Collected data entries —
----------------

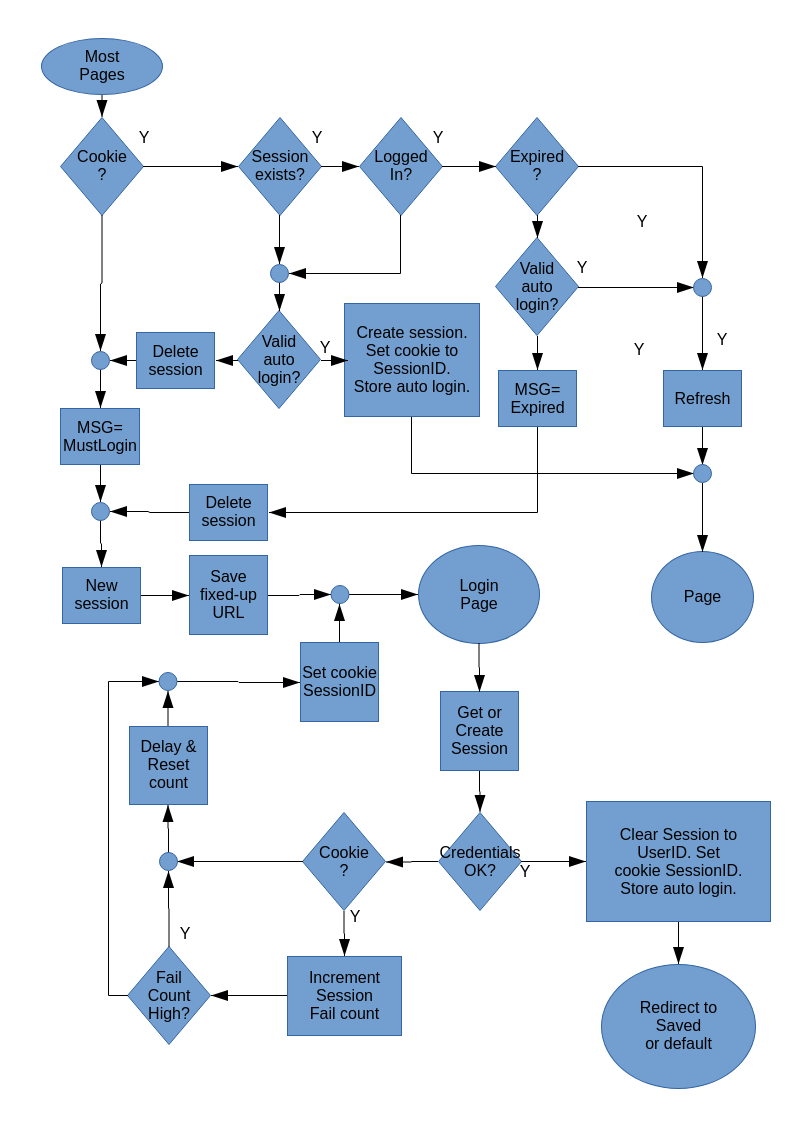
<!DOCTYPE html>
<html lang="en">
<head>
<meta charset="utf-8">
<title>Login session flowchart</title>
<style>
:root { --fill: #729fcf; --edge: #3465a4; --ink: #000; --paper: #fff; }
* { box-sizing: border-box; }
html, body { margin: 0; padding: 0; background: var(--paper); }
.flowchart {
  position: relative; width: 794px; height: 1123px; overflow: hidden;
  background: var(--paper); color: var(--ink);
  font: 16px/18px "Liberation Sans", Arial, sans-serif;
}
.connectors { position: absolute; left: 0; top: 0; z-index: 1; display: block; }
.connectors .flow { fill: none; stroke: var(--ink); stroke-width: 1; marker-end: url(#arrow); }
.connectors .join { fill: var(--fill); stroke: var(--edge); }
.node {
  position: absolute; left: var(--x); top: var(--y); width: var(--w); height: var(--h);
  display: flex; align-items: center; justify-content: center;
  text-align: center; white-space: nowrap;
}
.process, .terminal { background: var(--fill); border: 1px solid var(--edge); }
.process { --w: 79px; --h: 80px; }
.short { --h: 57px; }
.text-down { padding-top: 1px; }
.text-up { padding-bottom: 1px; }
.terminal { border-radius: 50%; }
.decision { --w: 84px; --h: 100px; }
.decision.main-row { --h: 98px; }
.decision svg {
  position: absolute; left: 0; top: 0; overflow: visible;
  fill: var(--fill); stroke: var(--edge); stroke-width: 1;
}
.decision span { position: relative; color: var(--ink); }
.yes { position: absolute; z-index: 2; left: var(--x); top: var(--y); width: 12px; text-align: center; }
</style>
</head>
<body>
<main class="flowchart">
  <svg class="connectors" width="794" height="1123" viewBox="0 0 794 1123" aria-hidden="true">
    <defs>
      <marker id="arrow" markerUnits="userSpaceOnUse" markerWidth="17" markerHeight="12" refX="17" refY="6" orient="auto">
        <polygon points="0,0.5 17,6 0,11.5"/>
      </marker>
      <polygon id="diamond" points="42,0.5 83.5,49.5 42,98.5 0.5,49.5"/>
    </defs>
    <g class="page-check">
      <path class="flow" d="M102 95V117"/>
      <path class="flow" d="M143 166.5H238"/>
      <path class="flow" d="M321 166.5H359"/>
      <path class="flow" d="M442 166.5H496"/>
      <path class="flow" d="M578 166.5H702.5V278"/>
      <path class="flow" d="M102 215V283L100.5 284V351"/>
      <path class="flow" d="M279.5 215V264"/>
      <path class="flow" d="M400.5 215V273.5H289"/>
      <path class="flow" d="M279.5 282V311"/>
      <path class="flow" d="M537.5 215V238"/>
      <path class="flow" d="M578 287.5H694"/>
      <path class="flow" d="M537.5 336V370"/>
      <path class="flow" d="M702.5 296V370"/>
      <path class="flow" d="M702.5 427V465"/>
      <path class="flow" d="M702.5 483V552"/>
      <path class="flow" d="M321 360.5H348"/>
      <path class="flow" d="M238 360.5H216"/>
      <path class="flow" d="M136 360.5H110"/>
      <path class="flow" d="M411.5 417V473.5H694"/>
      <path class="flow" d="M537.5 427V512.5H269"/>
      <path class="flow" d="M189 512.5H150L148 511.5H110"/>
      <path class="flow" d="M100.5 369V408"/>
      <path class="flow" d="M100.5 465V502"/>
      <path class="flow" d="M100.5 520V543L101.5 544V567"/>
    </g>
    <g class="login">
      <path class="flow" d="M141 595.5H189"/>
      <path class="flow" d="M268 595.5H299L300 594.5H331"/>
      <path class="flow" d="M349 594.5H418"/>
      <path class="flow" d="M339.5 642V604"/>
      <path class="flow" d="M177 681.5H238L239 682.5H300"/>
      <path class="flow" d="M479 643V667L479.5 668V692"/>
      <path class="flow" d="M479.5 771V791L480 792V812"/>
      <path class="flow" d="M521 861.5H586"/>
      <path class="flow" d="M438 861.5H412L411 862H386"/>
      <path class="flow" d="M303 861.5H177"/>
      <path class="flow" d="M344 911V933L344.5 934V956"/>
      <path class="flow" d="M287 995.5H211"/>
      <path class="flow" d="M128 995.5H108.5V681.5H159"/>
      <path class="flow" d="M169 947V909L168.5 908V871"/>
      <path class="flow" d="M168.5 853V829L168 828V805"/>
      <path class="flow" d="M168 726V691"/>
      <path class="flow" d="M678.5 922V964"/>
    </g>
    <g class="joins">
      <circle class="join" cx="279.5" cy="273.5" r="9"/>
      <circle class="join" cx="702.5" cy="287.5" r="9"/>
      <circle class="join" cx="100.5" cy="360.5" r="9"/>
      <circle class="join" cx="702.5" cy="473.5" r="9"/>
      <circle class="join" cx="100.5" cy="511.5" r="9"/>
      <circle class="join" cx="340" cy="594.5" r="9"/>
      <circle class="join" cx="168" cy="681.5" r="9"/>
      <circle class="join" cx="168.5" cy="861.5" r="9"/>
    </g>
  </svg>

  <div class="node terminal text-up" style="--x:41px;--y:38px;--w:122px;--h:57px">Most<br>Pages</div>
  <div class="node decision main-row" style="--x:60px;--y:117px"><svg width="84" height="99"><use href="#diamond"/></svg><span>Cookie<br>?</span></div>
  <div class="node decision main-row" style="--x:238px;--y:117px"><svg width="84" height="99"><use href="#diamond"/></svg><span>Session<br>exists?</span></div>
  <div class="node decision main-row" style="--x:359px;--y:117px"><svg width="84" height="99"><use href="#diamond"/></svg><span>Logged<br>In?</span></div>
  <div class="node decision main-row" style="--x:495px;--y:117px"><svg width="84" height="99"><use href="#diamond"/></svg><span>Expired<br>?</span></div>
  <div class="node decision" style="--x:495px;--y:237px"><svg width="84" height="99"><use href="#diamond"/></svg><span>Valid<br>auto<br>login?</span></div>
  <div class="node decision" style="--x:237px;--y:310px"><svg width="84" height="99"><use href="#diamond"/></svg><span>Valid<br>auto<br>login?</span></div>

  <div class="node process short text-down" style="--x:136px;--y:332px">Delete<br>session</div>
  <div class="node process" style="--x:344px;--y:303px;--w:136px;--h:114px">Create session.<br>Set cookie to<br>SessionID.<br>Store auto login.</div>
  <div class="node process short text-down" style="--x:498px;--y:370px">MSG=<br>Expired</div>
  <div class="node process short text-down" style="--x:663px;--y:370px">Refresh</div>
  <div class="node process short text-down" style="--x:60px;--y:408px;--w:80px">MSG=<br>MustLogin</div>
  <div class="node process short text-up" style="--x:189px;--y:484px">Delete<br>session</div>
  <div class="node process short text-up" style="--x:62px;--y:567px">New<br>session</div>
  <div class="node process" style="--x:189px;--y:555px">Save<br>fixed-up<br>URL</div>
  <div class="node terminal" style="--x:418px;--y:545px;--w:122px;--h:99px">Login<br>Page</div>
  <div class="node terminal" style="--x:651px;--y:551px;--w:103px;--h:92px">Page</div>

  <div class="node process" style="--x:300px;--y:642px">Set cookie<br>SessionID</div>
  <div class="node process" style="--x:440px;--y:691px">Get or<br>Create<br>Session</div>
  <div class="node process text-up" style="--x:129px;--y:726px;--h:79px">Delay &amp;<br>Reset<br>count</div>
  <div class="node decision" style="--x:302px;--y:812px"><svg width="84" height="99"><use href="#diamond"/></svg><span>Cookie<br>?</span></div>
  <div class="node decision" style="--x:438px;--y:812px"><svg width="84" height="99"><use href="#diamond"/></svg><span>Credentials<br>OK?</span></div>
  <div class="node process text-down" style="--x:586px;--y:801px;--w:185px;--h:121px">Clear Session to<br>UserID. Set<br>cookie SessionID.<br>Store auto login.</div>
  <div class="node decision" style="--x:127px;--y:946px"><svg width="84" height="99"><use href="#diamond"/></svg><span>Fail<br>Count<br>High?</span></div>
  <div class="node process" style="--x:287px;--y:956px;--w:115px">Increment<br>Session<br>Fail count</div>
  <div class="node terminal text-up" style="--x:601px;--y:964px;--w:155px;--h:125px">Redirect to<br>Saved<br>or default</div>

  <span class="yes" style="--x:138px;--y:129px">Y</span>
  <span class="yes" style="--x:311px;--y:129px">Y</span>
  <span class="yes" style="--x:432px;--y:129px">Y</span>
  <span class="yes" style="--x:636px;--y:213px">Y</span>
  <span class="yes" style="--x:576px;--y:259px">Y</span>
  <span class="yes" style="--x:319px;--y:339px">Y</span>
  <span class="yes" style="--x:633px;--y:341px">Y</span>
  <span class="yes" style="--x:716px;--y:331px">Y</span>
  <span class="yes" style="--x:519px;--y:863px">Y</span>
  <span class="yes" style="--x:349px;--y:908px">Y</span>
  <span class="yes" style="--x:179px;--y:925px">Y</span>
</main>
</body>
</html>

----------------

About this task — Would you filter the records and copy each line that contains the word "fill"?

Answer for this exercise —
:root { --fill: #729fcf; --edge: #3465a4; --ink: #000; --paper: #fff; }
.connectors .flow { fill: none; stroke: var(--ink); stroke-width: 1; marker-end: url(#arrow); }
.connectors .join { fill: var(--fill); stroke: var(--edge); }
.process, .terminal { background: var(--fill); border: 1px solid var(--edge); }
  fill: var(--fill); stroke: var(--edge); stroke-width: 1;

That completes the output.